* **Work instruction**:
Once the pictures are removed, output the remaining entries exactly as given.

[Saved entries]
---

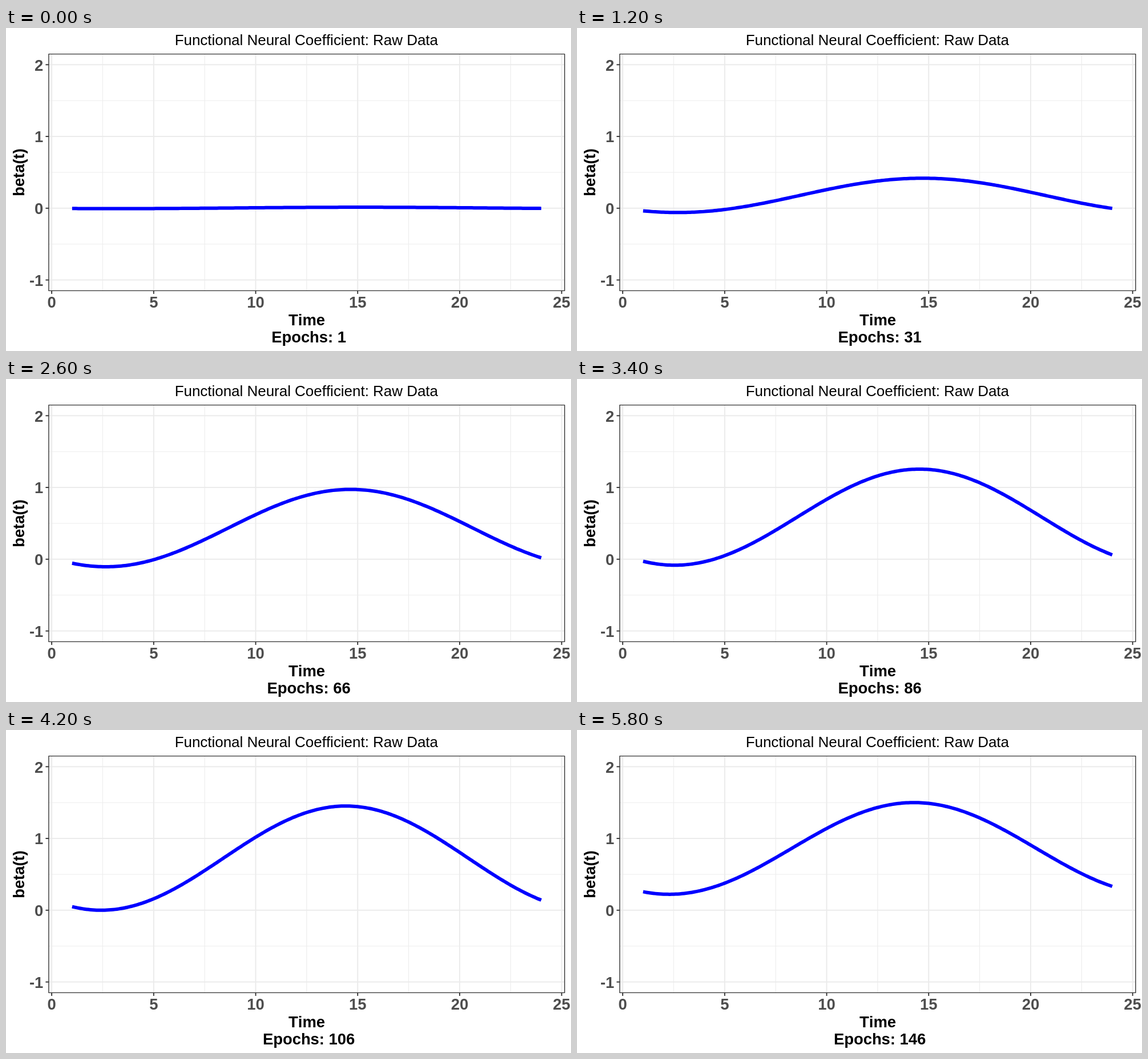
An HTML page with a canvas that plays this animation: 990x566 px, repeating every 6000 ms.

```html
<!DOCTYPE html>
<html lang="en">
<head>
<meta charset="utf-8">
<title>Functional Neural Coefficient</title>
<style>
  html, body { margin: 0; width: 100%; height: 100%; overflow: hidden; background: #fff; }
  canvas { display: block; width: 990px; height: 566px; }
</style>
</head>
<body>
<canvas id="plot" width="990" height="566"></canvas>
<script>
const ctx = document.getElementById('plot').getContext('2d');
const FAMILY = '"Liberation Sans", Arial, sans-serif';
const BOLD = 'bold 27.4px ' + FAMILY;
const LOOP = 6000, STEP = 200;
const box = { l: 74.9, r: 978.8, t: 45.6, b: 460.4 };
const px = t => 80.1 + 35.74 * t;
const py = v => 315.8 - 125.75 * v;

// Daily wave per epoch: [epoch, centre, amplitude, peak hour]
const fits = [
  [1, 0.004, 0.0097, 15.15],
  [31, 0.179, 0.239, 14.7],
  [66, 0.434, 0.539, 14.65],
  [86, 0.586, 0.669, 14.55],
  [106, 0.726, 0.726, 14.42],
  [126, 0.818, 0.697, 14.37],
  [146, 0.861, 0.639, 14.28]
];
const W = Math.PI / 12;
const keys = fits.map(([e, c, a, p]) => ({ e, k: [c, a * Math.cos(W * p), a * Math.sin(W * p)] }));

const slope = (i, j, n) => (keys[j].k[n] - keys[i].k[n]) / (keys[j].e - keys[i].e);

function tangent(i, n) {
  const last = keys.length - 1;
  if (i === 0) return slope(0, 1, n);
  if (i === last) return slope(last - 1, last, n);
  const h0 = keys[i].e - keys[i - 1].e, h1 = keys[i + 1].e - keys[i].e;
  return (h1 * slope(i - 1, i, n) + h0 * slope(i, i + 1, n)) / (h0 + h1);
}

// Smooth cubic through the fitted coefficients
function weights(epoch) {
  let i = 0;
  while (i < keys.length - 2 && epoch > keys[i + 1].e) i++;
  const a = keys[i], b = keys[i + 1], h = b.e - a.e;
  const u = (epoch - a.e) / h, v = 1 - u;
  return [0, 1, 2].map(n =>
    v * v * (1 + 2 * u) * a.k[n] + u * u * (3 - 2 * u) * b.k[n] +
    h * u * v * (v * tangent(i, n) - u * tangent(i + 1, n)));
}

function line(x1, y1, x2, y2, color, width) {
  ctx.strokeStyle = color;
  ctx.lineWidth = width;
  ctx.beginPath();
  ctx.moveTo(x1, y1);
  ctx.lineTo(x2, y2);
  ctx.stroke();
}

function text(str, x, y, font, color, align = 'center') {
  ctx.font = font;
  ctx.fillStyle = color;
  ctx.textAlign = align;
  ctx.fillText(str, x, y);
}

const vline = (t, color, width) => line(px(t), box.t, px(t), box.b, color, width);
const hline = (v, color, width) => line(box.l, py(v), box.r, py(v), color, width);

function drawGrid() {
  for (let t = 2.5; t < 25; t += 5) vline(t, '#ededed', 1.2);
  for (let v = -0.5; v < 2; v++) hline(v, '#ededed', 1.1);
  for (let t = 0; t <= 25; t += 5) vline(t, '#ebebeb', 2);
  for (let v = -1; v <= 2; v++) hline(v, '#ebebeb', 2);
}

function drawCurve(epoch) {
  const [c, a, b] = weights(epoch);
  ctx.strokeStyle = '#0000ff';
  ctx.lineWidth = 6;
  ctx.lineJoin = 'round';
  ctx.beginPath();
  for (let i = 0; i <= 230; i++) {
    const t = 1 + i / 10;
    ctx.lineTo(px(t), py(c + a * Math.cos(W * t) + b * Math.sin(W * t)));
  }
  ctx.stroke();
}

function drawAxes(epoch) {
  ctx.strokeStyle = '#333';
  ctx.lineWidth = 1.4;
  ctx.strokeRect(box.l, box.t, box.r - box.l, box.b - box.t);
  for (let t = 0; t <= 25; t += 5) {
    line(px(t), box.b, px(t), box.b + 5.5, '#333', 1.9);
    text(t, px(t), 490.3, BOLD, '#4d4d4d');
  }
  for (let v = -1; v <= 2; v++) {
    line(box.l - 5.5, py(v), box.l, py(v), '#333', 1.9);
    text(v, 65.3, py(v) + 10.3, BOLD, '#4d4d4d', 'right');
  }
  text('Functional Neural Coefficient: Raw Data', 526.3, 30.2, '25.95px ' + FAMILY, '#000');
  text('Time', 527, 521.3, BOLD, '#000');
  text('Epochs: ' + epoch, 530.6, 551, BOLD, '#000');
  ctx.save();
  ctx.translate(31.8, 253);
  ctx.rotate(-Math.PI / 2);
  text('beta(t)', 0, 0, BOLD, '#000');
  ctx.restore();
}

function draw(ms) {
  const epoch = 1 + 5 * Math.floor((ms % LOOP) / STEP);
  ctx.fillStyle = '#fff';
  ctx.fillRect(0, 0, 990, 566);
  ctx.fontKerning = 'none';
  drawGrid();
  drawCurve(epoch);
  drawAxes(epoch);
}

const start = performance.now();
function tick() {
  draw(performance.now() - start);
  requestAnimationFrame(tick);
}
tick();
</script>
</body>
</html>
```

---

* **Answer to the exercise**:
An HTML page with a canvas that plays this animation: 990x566 px, repeating every 6000 ms.

```html
<!DOCTYPE html>
<html lang="en">
<head>
<meta charset="utf-8">
<title>Functional Neural Coefficient</title>
<style>
  html, body { margin: 0; width: 100%; height: 100%; overflow: hidden; background: #fff; }
  canvas { display: block; width: 990px; height: 566px; }
</style>
</head>
<body>
<canvas id="plot" width="990" height="566"></canvas>
<script>
const ctx = document.getElementById('plot').getContext('2d');
const FAMILY = '"Liberation Sans", Arial, sans-serif';
const BOLD = 'bold 27.4px ' + FAMILY;
const LOOP = 6000, STEP = 200;
const box = { l: 74.9, r: 978.8, t: 45.6, b: 460.4 };
const px = t => 80.1 + 35.74 * t;
const py = v => 315.8 - 125.75 * v;

// Daily wave per epoch: [epoch, centre, amplitude, peak hour]
const fits = [
  [1, 0.004, 0.0097, 15.15],
  [31, 0.179, 0.239, 14.7],
  [66, 0.434, 0.539, 14.65],
  [86, 0.586, 0.669, 14.55],
  [106, 0.726, 0.726, 14.42],
  [126, 0.818, 0.697, 14.37],
  [146, 0.861, 0.639, 14.28]
];
const W = Math.PI / 12;
const keys = fits.map(([e, c, a, p]) => ({ e, k: [c, a * Math.cos(W * p), a * Math.sin(W * p)] }));

const slope = (i, j, n) => (keys[j].k[n] - keys[i].k[n]) / (keys[j].e - keys[i].e);

function tangent(i, n) {
  const last = keys.length - 1;
  if (i === 0) return slope(0, 1, n);
  if (i === last) return slope(last - 1, last, n);
  const h0 = keys[i].e - keys[i - 1].e, h1 = keys[i + 1].e - keys[i].e;
  return (h1 * slope(i - 1, i, n) + h0 * slope(i, i + 1, n)) / (h0 + h1);
}

// Smooth cubic through the fitted coefficients
function weights(epoch) {
  let i = 0;
  while (i < keys.length - 2 && epoch > keys[i + 1].e) i++;
  const a = keys[i], b = keys[i + 1], h = b.e - a.e;
  const u = (epoch - a.e) / h, v = 1 - u;
  return [0, 1, 2].map(n =>
    v * v * (1 + 2 * u) * a.k[n] + u * u * (3 - 2 * u) * b.k[n] +
    h * u * v * (v * tangent(i, n) - u * tangent(i + 1, n)));
}

function line(x1, y1, x2, y2, color, width) {
  ctx.strokeStyle = color;
  ctx.lineWidth = width;
  ctx.beginPath();
  ctx.moveTo(x1, y1);
  ctx.lineTo(x2, y2);
  ctx.stroke();
}

function text(str, x, y, font, color, align = 'center') {
  ctx.font = font;
  ctx.fillStyle = color;
  ctx.textAlign = align;
  ctx.fillText(str, x, y);
}

const vline = (t, color, width) => line(px(t), box.t, px(t), box.b, color, width);
const hline = (v, color, width) => line(box.l, py(v), box.r, py(v), color, width);

function drawGrid() {
  for (let t = 2.5; t < 25; t += 5) vline(t, '#ededed', 1.2);
  for (let v = -0.5; v < 2; v++) hline(v, '#ededed', 1.1);
  for (let t = 0; t <= 25; t += 5) vline(t, '#ebebeb', 2);
  for (let v = -1; v <= 2; v++) hline(v, '#ebebeb', 2);
}

function drawCurve(epoch) {
  const [c, a, b] = weights(epoch);
  ctx.strokeStyle = '#0000ff';
  ctx.lineWidth = 6;
  ctx.lineJoin = 'round';
  ctx.beginPath();
  for (let i = 0; i <= 230; i++) {
    const t = 1 + i / 10;
    ctx.lineTo(px(t), py(c + a * Math.cos(W * t) + b * Math.sin(W * t)));
  }
  ctx.stroke();
}

function drawAxes(epoch) {
  ctx.strokeStyle = '#333';
  ctx.lineWidth = 1.4;
  ctx.strokeRect(box.l, box.t, box.r - box.l, box.b - box.t);
  for (let t = 0; t <= 25; t += 5) {
    line(px(t), box.b, px(t), box.b + 5.5, '#333', 1.9);
    text(t, px(t), 490.3, BOLD, '#4d4d4d');
  }
  for (let v = -1; v <= 2; v++) {
    line(box.l - 5.5, py(v), box.l, py(v), '#333', 1.9);
    text(v, 65.3, py(v) + 10.3, BOLD, '#4d4d4d', 'right');
  }
  text('Functional Neural Coefficient: Raw Data', 526.3, 30.2, '25.95px ' + FAMILY, '#000');
  text('Time', 527, 521.3, BOLD, '#000');
  text('Epochs: ' + epoch, 530.6, 551, BOLD, '#000');
  ctx.save();
  ctx.translate(31.8, 253);
  ctx.rotate(-Math.PI / 2);
  text('beta(t)', 0, 0, BOLD, '#000');
  ctx.restore();
}

function draw(ms) {
  const epoch = 1 + 5 * Math.floor((ms % LOOP) / STEP);
  ctx.fillStyle = '#fff';
  ctx.fillRect(0, 0, 990, 566);
  ctx.fontKerning = 'none';
  drawGrid();
  drawCurve(epoch);
  drawAxes(epoch);
}

const start = performance.now();
function tick() {
  draw(performance.now() - start);
  requestAnimationFrame(tick);
}
tick();
</script>
</body>
</html>
```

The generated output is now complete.